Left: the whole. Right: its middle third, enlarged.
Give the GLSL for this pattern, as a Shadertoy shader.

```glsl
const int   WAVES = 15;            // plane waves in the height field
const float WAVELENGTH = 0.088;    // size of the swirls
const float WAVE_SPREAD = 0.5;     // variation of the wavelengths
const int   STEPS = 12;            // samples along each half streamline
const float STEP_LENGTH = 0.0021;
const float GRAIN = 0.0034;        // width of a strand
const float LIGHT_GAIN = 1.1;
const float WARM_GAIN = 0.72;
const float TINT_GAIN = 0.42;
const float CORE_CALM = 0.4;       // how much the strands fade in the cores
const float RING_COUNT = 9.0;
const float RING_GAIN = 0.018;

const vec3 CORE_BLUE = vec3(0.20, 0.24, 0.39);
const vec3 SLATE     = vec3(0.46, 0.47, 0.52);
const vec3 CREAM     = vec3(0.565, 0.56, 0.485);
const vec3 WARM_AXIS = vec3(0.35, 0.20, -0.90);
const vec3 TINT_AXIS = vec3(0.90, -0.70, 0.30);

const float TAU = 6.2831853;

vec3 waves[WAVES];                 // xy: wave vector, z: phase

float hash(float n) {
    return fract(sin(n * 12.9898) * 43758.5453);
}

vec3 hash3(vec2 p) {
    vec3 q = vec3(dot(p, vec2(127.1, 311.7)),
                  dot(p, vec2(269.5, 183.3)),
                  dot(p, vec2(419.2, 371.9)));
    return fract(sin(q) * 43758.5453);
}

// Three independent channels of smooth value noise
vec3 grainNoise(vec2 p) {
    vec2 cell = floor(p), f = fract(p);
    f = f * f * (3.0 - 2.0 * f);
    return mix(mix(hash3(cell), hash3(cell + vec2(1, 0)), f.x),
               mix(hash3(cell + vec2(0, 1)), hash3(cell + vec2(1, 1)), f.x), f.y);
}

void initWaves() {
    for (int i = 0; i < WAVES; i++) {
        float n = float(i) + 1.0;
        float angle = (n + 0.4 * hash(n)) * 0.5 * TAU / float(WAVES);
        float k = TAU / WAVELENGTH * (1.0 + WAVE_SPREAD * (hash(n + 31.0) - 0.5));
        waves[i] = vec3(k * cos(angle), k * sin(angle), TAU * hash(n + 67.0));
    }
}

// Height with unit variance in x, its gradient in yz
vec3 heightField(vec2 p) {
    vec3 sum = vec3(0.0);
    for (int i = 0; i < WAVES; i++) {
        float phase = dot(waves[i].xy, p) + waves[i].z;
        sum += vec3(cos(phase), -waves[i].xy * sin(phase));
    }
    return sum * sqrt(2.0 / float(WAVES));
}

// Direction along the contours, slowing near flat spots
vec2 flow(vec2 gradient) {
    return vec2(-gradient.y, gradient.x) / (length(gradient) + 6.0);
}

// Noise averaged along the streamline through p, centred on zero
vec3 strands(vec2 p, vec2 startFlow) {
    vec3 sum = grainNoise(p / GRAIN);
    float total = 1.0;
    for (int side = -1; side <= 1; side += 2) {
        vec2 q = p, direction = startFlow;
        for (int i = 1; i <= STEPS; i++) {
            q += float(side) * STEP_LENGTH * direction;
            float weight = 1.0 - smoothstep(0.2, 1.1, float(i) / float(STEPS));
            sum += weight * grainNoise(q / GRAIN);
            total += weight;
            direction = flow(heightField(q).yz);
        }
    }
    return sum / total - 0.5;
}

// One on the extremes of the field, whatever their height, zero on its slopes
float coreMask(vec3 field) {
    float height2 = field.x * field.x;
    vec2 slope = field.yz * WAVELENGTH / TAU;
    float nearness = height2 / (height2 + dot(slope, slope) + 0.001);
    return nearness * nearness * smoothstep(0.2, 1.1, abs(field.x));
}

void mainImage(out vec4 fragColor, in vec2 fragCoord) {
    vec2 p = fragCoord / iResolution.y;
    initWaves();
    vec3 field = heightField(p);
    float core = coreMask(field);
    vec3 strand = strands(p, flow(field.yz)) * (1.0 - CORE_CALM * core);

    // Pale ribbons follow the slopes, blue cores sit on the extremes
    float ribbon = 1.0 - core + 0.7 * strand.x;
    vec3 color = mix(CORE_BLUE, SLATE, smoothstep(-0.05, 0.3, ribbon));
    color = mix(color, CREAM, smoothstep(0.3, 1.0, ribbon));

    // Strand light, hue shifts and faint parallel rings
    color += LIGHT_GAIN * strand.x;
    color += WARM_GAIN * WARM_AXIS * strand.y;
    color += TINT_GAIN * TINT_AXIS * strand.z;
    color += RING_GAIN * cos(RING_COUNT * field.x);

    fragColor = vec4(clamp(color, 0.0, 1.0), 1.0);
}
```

### What needs to be done
Which lines above carry the string "zero"? Copy those lines.

### Finished task
// Noise averaged along the streamline through p, centred on zero
// One on the extremes of the field, whatever their height, zero on its slopes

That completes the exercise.